**Exercise aim**
Note each line in the data holding the string "rect" and report it.

**Source material**
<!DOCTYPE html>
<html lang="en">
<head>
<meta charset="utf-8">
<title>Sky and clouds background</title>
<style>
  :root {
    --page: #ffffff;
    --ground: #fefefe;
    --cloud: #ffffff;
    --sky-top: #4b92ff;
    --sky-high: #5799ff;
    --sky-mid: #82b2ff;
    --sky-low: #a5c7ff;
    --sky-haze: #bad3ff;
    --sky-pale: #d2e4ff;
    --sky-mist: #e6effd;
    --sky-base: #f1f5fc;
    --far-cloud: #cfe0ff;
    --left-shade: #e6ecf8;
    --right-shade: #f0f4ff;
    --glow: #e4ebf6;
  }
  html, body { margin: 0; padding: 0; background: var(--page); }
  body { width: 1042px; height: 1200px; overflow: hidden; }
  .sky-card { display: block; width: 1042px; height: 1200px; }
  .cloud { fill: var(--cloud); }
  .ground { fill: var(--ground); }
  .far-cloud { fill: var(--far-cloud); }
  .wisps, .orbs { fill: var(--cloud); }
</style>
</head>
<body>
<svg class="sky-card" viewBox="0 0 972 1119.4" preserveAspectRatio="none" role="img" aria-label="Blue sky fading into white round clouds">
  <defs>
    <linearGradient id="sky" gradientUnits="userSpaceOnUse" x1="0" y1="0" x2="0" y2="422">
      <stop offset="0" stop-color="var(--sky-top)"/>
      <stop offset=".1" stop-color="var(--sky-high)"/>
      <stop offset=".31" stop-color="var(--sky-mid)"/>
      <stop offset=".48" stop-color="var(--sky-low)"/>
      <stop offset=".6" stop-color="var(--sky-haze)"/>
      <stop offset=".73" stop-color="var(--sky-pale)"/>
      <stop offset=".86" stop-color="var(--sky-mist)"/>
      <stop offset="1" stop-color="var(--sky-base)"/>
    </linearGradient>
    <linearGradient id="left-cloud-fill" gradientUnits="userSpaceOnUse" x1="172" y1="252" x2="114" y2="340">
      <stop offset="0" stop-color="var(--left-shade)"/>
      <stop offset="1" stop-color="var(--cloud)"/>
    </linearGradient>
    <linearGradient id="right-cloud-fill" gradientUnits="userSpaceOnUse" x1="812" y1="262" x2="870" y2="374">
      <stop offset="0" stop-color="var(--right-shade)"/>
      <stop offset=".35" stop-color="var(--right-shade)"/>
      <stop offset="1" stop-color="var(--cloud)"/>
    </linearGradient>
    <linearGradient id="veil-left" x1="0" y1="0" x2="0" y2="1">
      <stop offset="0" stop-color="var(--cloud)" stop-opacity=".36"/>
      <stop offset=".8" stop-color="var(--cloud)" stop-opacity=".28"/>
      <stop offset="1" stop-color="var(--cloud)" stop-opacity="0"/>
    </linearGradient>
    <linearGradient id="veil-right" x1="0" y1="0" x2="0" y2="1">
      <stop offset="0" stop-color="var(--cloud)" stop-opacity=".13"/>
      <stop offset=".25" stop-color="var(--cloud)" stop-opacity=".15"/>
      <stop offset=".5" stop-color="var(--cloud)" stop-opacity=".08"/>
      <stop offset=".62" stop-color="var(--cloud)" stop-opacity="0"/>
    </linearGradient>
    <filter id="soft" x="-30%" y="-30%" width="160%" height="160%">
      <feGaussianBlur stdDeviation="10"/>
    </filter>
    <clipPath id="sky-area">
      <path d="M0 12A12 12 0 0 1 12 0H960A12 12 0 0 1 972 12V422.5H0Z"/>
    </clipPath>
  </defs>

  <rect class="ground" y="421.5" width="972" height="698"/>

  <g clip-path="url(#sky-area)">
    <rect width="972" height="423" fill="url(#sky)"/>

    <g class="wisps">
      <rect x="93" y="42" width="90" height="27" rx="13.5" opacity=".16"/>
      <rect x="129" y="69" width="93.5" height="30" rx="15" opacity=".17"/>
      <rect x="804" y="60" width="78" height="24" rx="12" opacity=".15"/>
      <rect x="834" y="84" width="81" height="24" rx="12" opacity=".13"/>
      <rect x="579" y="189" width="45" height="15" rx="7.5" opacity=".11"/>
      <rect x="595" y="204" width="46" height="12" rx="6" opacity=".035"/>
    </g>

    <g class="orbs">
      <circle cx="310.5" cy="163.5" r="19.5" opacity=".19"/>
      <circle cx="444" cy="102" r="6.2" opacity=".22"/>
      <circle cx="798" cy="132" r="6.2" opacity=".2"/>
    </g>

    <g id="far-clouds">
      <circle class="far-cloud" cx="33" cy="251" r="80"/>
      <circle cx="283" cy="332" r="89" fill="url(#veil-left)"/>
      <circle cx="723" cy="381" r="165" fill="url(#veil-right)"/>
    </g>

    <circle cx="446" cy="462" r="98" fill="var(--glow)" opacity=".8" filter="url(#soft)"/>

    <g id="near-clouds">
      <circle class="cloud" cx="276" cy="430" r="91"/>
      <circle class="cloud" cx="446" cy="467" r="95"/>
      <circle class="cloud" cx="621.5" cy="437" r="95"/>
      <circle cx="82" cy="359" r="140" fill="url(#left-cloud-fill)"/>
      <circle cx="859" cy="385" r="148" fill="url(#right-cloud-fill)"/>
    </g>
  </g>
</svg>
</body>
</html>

...

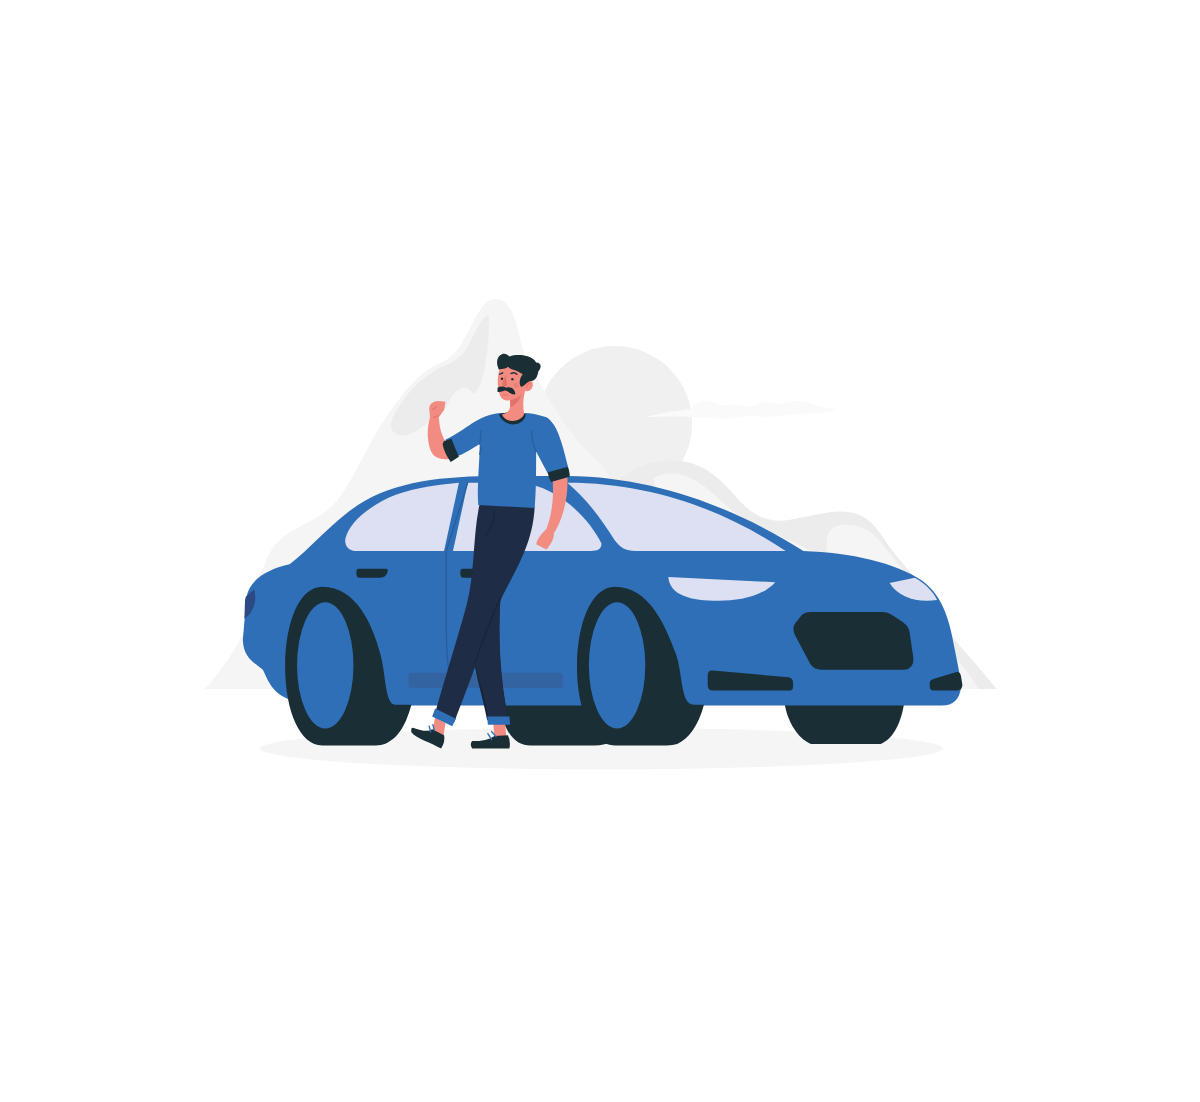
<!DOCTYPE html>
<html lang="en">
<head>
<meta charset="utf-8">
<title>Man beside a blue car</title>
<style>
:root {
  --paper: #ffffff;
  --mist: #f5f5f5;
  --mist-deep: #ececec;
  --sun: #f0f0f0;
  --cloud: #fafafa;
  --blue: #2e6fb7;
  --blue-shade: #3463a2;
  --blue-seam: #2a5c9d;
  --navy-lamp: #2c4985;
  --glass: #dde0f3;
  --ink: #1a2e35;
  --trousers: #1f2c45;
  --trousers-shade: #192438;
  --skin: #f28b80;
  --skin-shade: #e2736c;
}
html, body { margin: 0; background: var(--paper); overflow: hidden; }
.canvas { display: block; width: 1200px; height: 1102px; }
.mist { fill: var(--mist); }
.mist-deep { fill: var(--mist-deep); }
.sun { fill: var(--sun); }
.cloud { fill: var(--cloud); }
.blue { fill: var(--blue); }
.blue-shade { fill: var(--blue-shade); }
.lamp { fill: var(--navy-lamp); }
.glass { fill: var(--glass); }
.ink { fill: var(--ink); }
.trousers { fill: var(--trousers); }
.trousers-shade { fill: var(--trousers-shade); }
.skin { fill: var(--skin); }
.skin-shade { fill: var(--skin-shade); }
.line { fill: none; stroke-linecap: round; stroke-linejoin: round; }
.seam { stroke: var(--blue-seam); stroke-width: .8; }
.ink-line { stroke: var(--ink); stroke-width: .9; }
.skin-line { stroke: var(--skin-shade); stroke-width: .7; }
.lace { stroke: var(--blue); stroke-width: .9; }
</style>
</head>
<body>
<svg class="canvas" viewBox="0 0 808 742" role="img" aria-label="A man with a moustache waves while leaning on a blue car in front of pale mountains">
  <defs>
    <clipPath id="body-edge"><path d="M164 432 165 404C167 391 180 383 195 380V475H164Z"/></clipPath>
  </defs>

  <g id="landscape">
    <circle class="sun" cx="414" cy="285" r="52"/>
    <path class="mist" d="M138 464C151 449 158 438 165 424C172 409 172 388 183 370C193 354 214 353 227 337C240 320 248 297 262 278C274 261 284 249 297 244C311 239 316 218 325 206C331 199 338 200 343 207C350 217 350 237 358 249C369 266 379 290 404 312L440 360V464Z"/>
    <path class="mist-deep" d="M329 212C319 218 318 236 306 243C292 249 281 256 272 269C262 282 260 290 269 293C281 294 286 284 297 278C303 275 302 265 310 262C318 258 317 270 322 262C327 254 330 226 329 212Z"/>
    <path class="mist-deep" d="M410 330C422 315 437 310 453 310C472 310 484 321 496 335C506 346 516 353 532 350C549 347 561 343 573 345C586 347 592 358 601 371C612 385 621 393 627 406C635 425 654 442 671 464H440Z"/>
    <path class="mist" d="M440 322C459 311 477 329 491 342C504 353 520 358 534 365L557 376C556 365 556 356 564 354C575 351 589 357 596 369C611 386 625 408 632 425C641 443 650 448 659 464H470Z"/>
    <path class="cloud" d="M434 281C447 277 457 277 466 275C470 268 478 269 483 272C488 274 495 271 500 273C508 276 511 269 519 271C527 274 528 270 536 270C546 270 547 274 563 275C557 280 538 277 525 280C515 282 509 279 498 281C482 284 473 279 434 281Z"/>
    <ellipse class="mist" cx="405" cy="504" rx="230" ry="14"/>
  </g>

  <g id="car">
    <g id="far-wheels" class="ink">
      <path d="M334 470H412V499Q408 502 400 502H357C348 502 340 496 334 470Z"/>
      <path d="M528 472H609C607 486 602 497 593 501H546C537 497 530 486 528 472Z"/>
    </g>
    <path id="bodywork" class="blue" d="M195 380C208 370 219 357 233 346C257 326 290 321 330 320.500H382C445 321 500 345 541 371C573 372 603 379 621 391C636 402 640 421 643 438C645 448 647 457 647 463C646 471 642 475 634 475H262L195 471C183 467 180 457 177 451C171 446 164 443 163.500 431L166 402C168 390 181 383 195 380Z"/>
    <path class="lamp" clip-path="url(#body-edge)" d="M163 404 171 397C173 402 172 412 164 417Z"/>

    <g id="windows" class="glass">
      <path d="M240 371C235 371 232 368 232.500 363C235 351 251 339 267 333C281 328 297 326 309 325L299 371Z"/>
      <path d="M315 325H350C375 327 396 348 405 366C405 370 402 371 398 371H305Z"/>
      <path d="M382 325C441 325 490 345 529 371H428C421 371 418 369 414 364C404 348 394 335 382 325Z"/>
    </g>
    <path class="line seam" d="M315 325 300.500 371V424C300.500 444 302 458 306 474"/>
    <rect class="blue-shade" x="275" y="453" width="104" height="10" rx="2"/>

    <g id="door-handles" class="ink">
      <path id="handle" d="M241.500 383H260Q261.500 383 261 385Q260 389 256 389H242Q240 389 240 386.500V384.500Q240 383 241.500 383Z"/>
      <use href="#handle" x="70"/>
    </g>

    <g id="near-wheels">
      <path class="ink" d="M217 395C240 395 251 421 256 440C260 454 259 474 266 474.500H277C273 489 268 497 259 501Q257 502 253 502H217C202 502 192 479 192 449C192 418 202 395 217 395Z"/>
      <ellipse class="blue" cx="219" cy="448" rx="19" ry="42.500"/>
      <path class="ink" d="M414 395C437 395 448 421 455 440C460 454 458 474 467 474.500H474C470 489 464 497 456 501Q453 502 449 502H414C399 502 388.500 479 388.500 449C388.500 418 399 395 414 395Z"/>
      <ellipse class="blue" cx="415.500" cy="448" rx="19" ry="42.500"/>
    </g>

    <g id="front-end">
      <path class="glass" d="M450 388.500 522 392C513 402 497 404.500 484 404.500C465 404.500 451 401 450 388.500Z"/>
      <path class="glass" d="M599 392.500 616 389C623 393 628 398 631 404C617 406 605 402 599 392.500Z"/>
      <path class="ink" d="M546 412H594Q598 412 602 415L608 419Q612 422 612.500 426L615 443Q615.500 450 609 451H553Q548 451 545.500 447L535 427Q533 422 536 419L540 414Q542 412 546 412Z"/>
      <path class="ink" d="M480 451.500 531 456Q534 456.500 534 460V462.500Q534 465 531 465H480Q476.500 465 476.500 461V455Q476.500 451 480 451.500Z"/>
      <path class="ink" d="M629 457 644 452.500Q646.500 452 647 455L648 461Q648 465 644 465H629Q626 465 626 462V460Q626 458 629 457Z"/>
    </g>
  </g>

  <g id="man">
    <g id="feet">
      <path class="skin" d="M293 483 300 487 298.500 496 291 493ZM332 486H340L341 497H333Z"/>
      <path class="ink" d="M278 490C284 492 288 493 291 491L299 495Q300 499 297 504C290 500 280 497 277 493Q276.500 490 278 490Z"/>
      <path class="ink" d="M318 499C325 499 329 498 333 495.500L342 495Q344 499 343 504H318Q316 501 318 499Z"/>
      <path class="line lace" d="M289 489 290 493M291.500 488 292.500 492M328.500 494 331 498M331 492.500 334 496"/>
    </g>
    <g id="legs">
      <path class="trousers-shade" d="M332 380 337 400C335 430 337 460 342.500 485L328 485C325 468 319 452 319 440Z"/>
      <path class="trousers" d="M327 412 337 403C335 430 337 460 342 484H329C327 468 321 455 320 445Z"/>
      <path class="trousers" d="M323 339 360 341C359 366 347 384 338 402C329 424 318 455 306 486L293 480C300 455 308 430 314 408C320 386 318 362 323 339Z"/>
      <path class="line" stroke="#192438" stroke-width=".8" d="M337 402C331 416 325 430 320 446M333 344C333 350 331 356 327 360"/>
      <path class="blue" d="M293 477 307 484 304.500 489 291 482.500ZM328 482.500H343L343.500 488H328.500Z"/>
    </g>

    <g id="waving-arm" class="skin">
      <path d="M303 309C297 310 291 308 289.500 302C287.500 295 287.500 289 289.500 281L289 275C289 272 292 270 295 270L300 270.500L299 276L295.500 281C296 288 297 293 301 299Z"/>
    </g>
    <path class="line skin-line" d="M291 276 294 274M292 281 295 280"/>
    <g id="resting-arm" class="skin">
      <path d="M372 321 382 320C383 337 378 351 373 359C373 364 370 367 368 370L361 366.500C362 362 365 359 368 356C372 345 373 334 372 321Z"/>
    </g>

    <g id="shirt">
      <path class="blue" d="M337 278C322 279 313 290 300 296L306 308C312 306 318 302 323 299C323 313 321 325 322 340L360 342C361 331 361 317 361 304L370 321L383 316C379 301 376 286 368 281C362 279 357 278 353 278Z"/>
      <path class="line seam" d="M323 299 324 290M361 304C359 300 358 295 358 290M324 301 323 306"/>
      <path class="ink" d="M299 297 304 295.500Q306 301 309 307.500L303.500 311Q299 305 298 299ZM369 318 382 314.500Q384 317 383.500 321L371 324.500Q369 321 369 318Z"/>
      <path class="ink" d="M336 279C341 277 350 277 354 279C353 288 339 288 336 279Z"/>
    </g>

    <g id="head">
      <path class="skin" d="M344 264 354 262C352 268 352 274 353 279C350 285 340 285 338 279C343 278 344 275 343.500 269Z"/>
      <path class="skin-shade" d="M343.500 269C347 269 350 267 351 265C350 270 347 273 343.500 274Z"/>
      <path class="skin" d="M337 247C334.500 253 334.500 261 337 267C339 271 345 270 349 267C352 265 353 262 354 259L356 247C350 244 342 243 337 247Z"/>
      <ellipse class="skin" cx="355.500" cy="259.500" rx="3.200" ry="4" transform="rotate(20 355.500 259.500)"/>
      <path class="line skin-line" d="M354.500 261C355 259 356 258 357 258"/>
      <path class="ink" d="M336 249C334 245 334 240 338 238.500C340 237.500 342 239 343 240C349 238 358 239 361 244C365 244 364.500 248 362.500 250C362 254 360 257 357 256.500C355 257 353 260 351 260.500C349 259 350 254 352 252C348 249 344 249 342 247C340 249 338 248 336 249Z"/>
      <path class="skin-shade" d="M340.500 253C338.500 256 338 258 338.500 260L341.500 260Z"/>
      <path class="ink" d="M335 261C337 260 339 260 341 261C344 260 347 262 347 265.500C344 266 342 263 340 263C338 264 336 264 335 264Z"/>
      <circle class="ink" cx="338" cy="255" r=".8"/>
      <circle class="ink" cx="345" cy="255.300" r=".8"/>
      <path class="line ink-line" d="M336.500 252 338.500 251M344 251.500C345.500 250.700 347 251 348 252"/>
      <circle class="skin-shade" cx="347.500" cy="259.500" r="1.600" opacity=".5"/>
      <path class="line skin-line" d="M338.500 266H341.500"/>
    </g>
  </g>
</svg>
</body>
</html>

**Response box**
  <rect class="ground" y="421.5" width="972" height="698"/>
    <rect width="972" height="423" fill="url(#sky)"/>
      <rect x="93" y="42" width="90" height="27" rx="13.5" opacity=".16"/>
      <rect x="129" y="69" width="93.5" height="30" rx="15" opacity=".17"/>
      <rect x="804" y="60" width="78" height="24" rx="12" opacity=".15"/>
      <rect x="834" y="84" width="81" height="24" rx="12" opacity=".13"/>
      <rect x="579" y="189" width="45" height="15" rx="7.5" opacity=".11"/>
      <rect x="595" y="204" width="46" height="12" rx="6" opacity=".035"/>
    <rect class="blue-shade" x="275" y="453" width="104" height="10" rx="2"/>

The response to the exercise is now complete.